*TASK INSTRUCTIONS:* From the first line of the listing below to the line with "none; stroke: var(--rust-limb);", print each line exactly, and nothing more. Leave out the pictures.

------

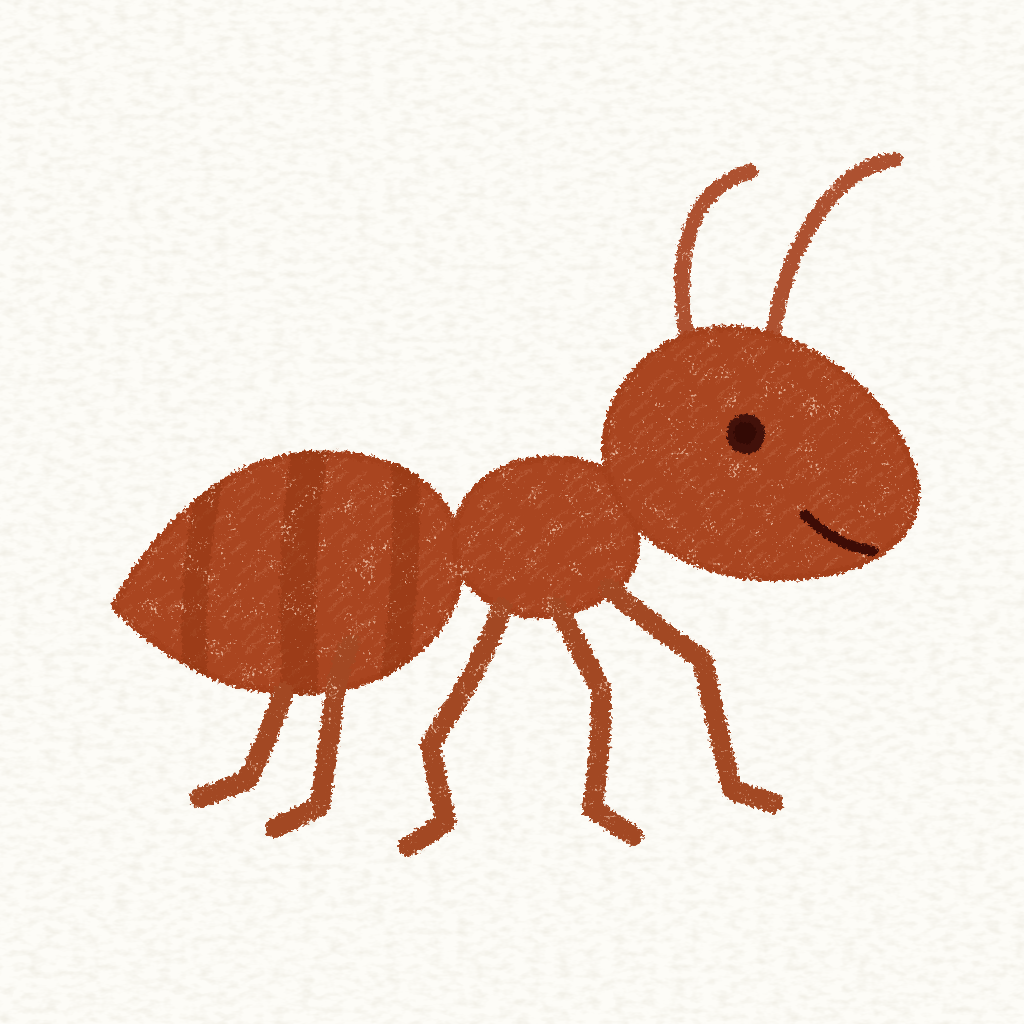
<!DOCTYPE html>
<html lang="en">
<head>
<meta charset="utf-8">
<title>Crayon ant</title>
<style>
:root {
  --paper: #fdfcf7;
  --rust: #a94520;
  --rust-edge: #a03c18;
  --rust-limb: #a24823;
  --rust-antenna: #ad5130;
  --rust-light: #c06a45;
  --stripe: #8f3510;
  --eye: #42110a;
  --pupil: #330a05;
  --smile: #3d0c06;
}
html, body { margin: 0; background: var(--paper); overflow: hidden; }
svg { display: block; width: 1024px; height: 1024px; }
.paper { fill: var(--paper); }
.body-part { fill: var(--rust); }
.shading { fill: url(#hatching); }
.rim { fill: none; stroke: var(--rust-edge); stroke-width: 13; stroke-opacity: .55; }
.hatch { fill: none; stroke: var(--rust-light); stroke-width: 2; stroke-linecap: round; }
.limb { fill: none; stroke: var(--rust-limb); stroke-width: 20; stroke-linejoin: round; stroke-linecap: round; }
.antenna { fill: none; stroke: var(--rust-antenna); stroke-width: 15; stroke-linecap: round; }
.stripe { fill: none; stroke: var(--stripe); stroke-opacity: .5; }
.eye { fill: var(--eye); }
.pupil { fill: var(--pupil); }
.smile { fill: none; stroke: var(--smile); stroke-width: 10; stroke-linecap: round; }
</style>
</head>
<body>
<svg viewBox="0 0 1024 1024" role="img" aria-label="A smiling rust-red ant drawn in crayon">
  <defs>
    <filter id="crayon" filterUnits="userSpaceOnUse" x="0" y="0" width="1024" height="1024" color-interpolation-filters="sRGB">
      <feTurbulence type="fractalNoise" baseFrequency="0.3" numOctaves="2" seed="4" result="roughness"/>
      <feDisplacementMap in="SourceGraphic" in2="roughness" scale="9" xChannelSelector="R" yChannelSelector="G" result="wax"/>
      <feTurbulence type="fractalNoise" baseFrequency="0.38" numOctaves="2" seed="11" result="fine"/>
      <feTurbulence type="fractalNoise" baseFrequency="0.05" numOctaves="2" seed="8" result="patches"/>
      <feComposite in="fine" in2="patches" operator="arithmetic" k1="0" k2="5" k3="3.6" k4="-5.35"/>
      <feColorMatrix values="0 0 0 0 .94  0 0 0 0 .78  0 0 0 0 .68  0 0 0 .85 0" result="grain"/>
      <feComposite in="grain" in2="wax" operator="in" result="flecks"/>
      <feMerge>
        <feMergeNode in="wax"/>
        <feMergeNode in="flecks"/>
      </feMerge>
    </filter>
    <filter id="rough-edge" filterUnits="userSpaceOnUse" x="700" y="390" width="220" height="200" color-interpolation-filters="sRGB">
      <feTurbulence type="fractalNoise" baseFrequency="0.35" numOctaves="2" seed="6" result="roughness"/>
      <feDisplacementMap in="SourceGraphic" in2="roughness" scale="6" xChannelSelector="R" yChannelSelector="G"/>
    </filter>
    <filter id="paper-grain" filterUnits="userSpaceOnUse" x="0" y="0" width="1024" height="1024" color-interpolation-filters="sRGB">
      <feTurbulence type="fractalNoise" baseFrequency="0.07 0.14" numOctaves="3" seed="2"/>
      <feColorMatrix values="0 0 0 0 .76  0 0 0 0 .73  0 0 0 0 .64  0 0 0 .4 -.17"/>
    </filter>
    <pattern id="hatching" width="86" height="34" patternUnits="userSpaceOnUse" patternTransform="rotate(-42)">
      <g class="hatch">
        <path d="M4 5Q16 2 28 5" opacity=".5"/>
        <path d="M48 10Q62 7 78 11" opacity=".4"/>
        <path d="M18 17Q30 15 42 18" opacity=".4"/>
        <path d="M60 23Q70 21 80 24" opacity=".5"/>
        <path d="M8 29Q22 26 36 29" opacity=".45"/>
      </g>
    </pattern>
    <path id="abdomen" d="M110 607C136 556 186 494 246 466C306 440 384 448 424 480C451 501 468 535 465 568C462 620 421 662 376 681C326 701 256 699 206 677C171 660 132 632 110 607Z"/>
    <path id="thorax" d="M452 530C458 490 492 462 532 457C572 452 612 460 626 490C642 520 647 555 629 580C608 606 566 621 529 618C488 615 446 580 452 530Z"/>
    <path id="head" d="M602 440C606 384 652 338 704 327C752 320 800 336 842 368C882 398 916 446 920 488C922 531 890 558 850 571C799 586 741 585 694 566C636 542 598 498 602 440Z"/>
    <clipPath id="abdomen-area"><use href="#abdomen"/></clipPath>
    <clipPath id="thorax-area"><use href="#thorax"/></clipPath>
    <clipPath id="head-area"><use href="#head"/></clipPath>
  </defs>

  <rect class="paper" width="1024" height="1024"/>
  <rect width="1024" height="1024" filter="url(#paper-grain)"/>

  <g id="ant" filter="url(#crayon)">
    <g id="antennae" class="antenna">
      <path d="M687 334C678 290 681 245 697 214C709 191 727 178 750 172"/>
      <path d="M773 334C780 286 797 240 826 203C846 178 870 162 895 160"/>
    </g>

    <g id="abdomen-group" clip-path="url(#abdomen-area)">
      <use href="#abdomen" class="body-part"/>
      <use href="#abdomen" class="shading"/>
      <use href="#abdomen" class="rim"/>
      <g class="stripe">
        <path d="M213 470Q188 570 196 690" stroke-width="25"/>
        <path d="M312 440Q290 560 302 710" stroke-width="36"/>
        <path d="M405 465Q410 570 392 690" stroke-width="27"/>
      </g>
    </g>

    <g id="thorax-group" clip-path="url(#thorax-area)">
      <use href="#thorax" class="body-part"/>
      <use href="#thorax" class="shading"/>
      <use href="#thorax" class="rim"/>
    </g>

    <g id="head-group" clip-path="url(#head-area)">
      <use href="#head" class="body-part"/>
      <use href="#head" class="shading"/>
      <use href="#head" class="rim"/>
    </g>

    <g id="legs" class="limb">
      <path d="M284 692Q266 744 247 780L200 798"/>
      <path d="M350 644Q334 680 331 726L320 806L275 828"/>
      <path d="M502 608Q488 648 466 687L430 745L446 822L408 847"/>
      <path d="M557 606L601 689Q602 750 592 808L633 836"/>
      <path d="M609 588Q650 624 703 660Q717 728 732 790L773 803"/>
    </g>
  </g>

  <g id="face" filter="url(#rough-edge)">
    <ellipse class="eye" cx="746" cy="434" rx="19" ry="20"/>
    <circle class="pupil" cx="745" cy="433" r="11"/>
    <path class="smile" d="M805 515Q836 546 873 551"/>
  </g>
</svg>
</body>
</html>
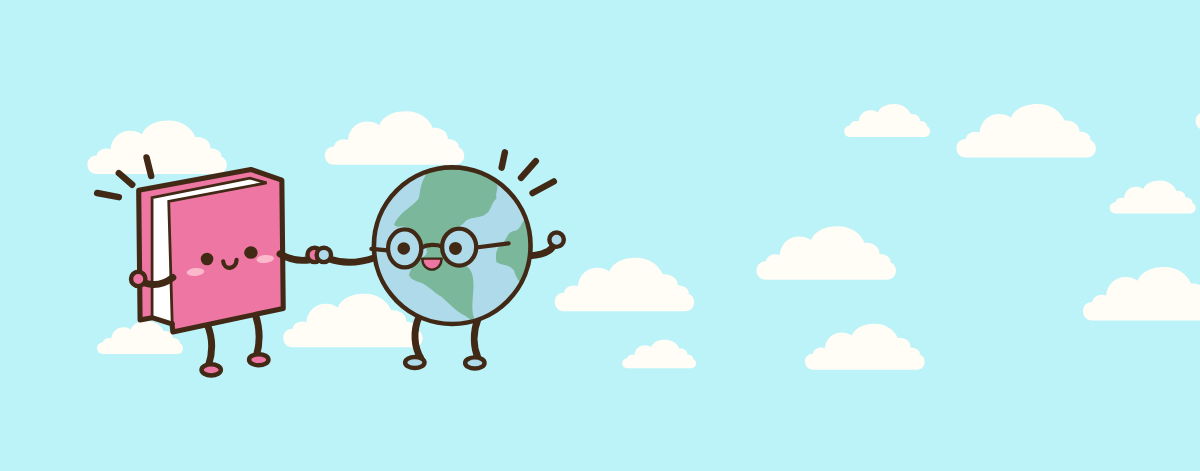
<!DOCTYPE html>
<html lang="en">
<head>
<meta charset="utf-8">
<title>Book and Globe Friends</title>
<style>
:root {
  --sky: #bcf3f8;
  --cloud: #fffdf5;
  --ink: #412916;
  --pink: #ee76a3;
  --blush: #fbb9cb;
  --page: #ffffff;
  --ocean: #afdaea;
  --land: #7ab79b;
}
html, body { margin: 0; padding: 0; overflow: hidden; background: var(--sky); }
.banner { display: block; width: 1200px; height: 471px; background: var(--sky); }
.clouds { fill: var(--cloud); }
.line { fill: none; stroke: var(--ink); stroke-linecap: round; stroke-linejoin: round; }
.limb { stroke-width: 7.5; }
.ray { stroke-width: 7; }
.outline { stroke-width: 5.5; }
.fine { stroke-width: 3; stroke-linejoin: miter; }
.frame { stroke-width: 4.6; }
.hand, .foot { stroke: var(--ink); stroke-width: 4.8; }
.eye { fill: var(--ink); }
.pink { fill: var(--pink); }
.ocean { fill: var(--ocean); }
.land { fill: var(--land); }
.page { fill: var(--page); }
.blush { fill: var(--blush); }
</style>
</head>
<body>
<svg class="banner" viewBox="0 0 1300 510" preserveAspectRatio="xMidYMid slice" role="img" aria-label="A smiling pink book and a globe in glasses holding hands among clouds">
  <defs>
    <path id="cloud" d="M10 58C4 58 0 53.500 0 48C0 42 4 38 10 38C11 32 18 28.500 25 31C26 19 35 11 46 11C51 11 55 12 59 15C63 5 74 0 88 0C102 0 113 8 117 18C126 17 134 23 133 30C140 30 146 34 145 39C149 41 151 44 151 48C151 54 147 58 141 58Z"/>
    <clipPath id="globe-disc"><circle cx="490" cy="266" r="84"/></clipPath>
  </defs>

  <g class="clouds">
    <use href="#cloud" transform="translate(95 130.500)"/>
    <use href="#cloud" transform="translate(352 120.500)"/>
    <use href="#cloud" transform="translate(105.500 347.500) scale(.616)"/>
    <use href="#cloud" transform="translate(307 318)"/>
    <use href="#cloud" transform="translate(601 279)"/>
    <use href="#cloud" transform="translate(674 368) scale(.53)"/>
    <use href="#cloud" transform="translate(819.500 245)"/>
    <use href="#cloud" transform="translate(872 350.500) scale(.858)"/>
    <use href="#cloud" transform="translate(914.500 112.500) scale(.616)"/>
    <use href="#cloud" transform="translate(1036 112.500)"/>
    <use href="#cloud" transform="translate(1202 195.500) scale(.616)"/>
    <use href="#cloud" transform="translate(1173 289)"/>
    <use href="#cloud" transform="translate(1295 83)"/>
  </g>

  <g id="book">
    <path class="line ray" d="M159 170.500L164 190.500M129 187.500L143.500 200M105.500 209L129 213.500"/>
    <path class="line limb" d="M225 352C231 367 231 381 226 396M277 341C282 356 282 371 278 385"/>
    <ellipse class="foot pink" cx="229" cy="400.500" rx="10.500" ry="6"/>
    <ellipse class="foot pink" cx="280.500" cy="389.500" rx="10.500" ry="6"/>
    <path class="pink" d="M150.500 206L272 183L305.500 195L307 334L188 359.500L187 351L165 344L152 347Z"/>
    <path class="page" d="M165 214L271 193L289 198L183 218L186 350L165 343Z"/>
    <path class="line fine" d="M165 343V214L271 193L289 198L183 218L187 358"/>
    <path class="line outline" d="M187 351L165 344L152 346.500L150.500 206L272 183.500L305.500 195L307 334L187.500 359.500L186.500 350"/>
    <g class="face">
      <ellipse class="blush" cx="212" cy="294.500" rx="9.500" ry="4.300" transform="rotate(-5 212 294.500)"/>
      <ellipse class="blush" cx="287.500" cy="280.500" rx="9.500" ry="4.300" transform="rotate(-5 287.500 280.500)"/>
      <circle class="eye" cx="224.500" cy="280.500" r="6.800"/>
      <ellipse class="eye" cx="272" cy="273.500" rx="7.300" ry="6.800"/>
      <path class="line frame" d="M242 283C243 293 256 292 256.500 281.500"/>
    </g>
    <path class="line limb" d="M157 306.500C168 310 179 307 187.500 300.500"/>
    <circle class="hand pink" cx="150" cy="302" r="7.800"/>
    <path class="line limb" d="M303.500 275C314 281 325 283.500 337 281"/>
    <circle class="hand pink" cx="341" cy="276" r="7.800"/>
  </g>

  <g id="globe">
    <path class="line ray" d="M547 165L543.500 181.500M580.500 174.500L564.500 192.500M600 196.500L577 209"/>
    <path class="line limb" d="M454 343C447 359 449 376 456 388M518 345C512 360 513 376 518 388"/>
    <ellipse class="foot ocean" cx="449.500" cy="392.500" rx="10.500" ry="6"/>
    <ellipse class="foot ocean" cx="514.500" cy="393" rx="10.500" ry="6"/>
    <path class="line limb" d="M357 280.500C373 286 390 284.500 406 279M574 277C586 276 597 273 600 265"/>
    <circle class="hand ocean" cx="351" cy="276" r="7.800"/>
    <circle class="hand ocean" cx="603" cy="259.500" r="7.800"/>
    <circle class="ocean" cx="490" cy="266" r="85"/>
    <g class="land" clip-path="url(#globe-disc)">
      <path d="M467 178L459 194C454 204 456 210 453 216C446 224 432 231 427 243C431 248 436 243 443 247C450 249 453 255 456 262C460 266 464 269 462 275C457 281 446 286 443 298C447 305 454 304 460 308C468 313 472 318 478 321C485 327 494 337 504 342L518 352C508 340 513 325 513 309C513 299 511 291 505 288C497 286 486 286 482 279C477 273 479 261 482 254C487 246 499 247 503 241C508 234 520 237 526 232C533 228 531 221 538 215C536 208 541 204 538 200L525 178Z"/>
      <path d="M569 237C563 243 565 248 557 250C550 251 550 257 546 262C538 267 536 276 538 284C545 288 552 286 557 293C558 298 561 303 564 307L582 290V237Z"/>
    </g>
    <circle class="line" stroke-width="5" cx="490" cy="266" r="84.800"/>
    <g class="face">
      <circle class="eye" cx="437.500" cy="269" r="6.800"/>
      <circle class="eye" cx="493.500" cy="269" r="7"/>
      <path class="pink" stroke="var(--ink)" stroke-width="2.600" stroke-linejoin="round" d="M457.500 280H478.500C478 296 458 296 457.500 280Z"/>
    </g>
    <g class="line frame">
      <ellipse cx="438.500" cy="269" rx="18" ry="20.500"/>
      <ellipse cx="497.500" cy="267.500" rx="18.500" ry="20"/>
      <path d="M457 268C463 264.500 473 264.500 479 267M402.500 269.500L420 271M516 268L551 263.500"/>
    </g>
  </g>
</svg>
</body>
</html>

------

*EXERCISE SOLUTION:*
<!DOCTYPE html>
<html lang="en">
<head>
<meta charset="utf-8">
<title>Crayon ant</title>
<style>
:root {
  --paper: #fdfcf7;
  --rust: #a94520;
  --rust-edge: #a03c18;
  --rust-limb: #a24823;
  --rust-antenna: #ad5130;
  --rust-light: #c06a45;
  --stripe: #8f3510;
  --eye: #42110a;
  --pupil: #330a05;
  --smile: #3d0c06;
}
html, body { margin: 0; background: var(--paper); overflow: hidden; }
svg { display: block; width: 1024px; height: 1024px; }
.paper { fill: var(--paper); }
.body-part { fill: var(--rust); }
.shading { fill: url(#hatching); }
.rim { fill: none; stroke: var(--rust-edge); stroke-width: 13; stroke-opacity: .55; }
.hatch { fill: none; stroke: var(--rust-light); stroke-width: 2; stroke-linecap: round; }
.limb { fill: none; stroke: var(--rust-limb); stroke-width: 20; stroke-linejoin: round; stroke-linecap: round; }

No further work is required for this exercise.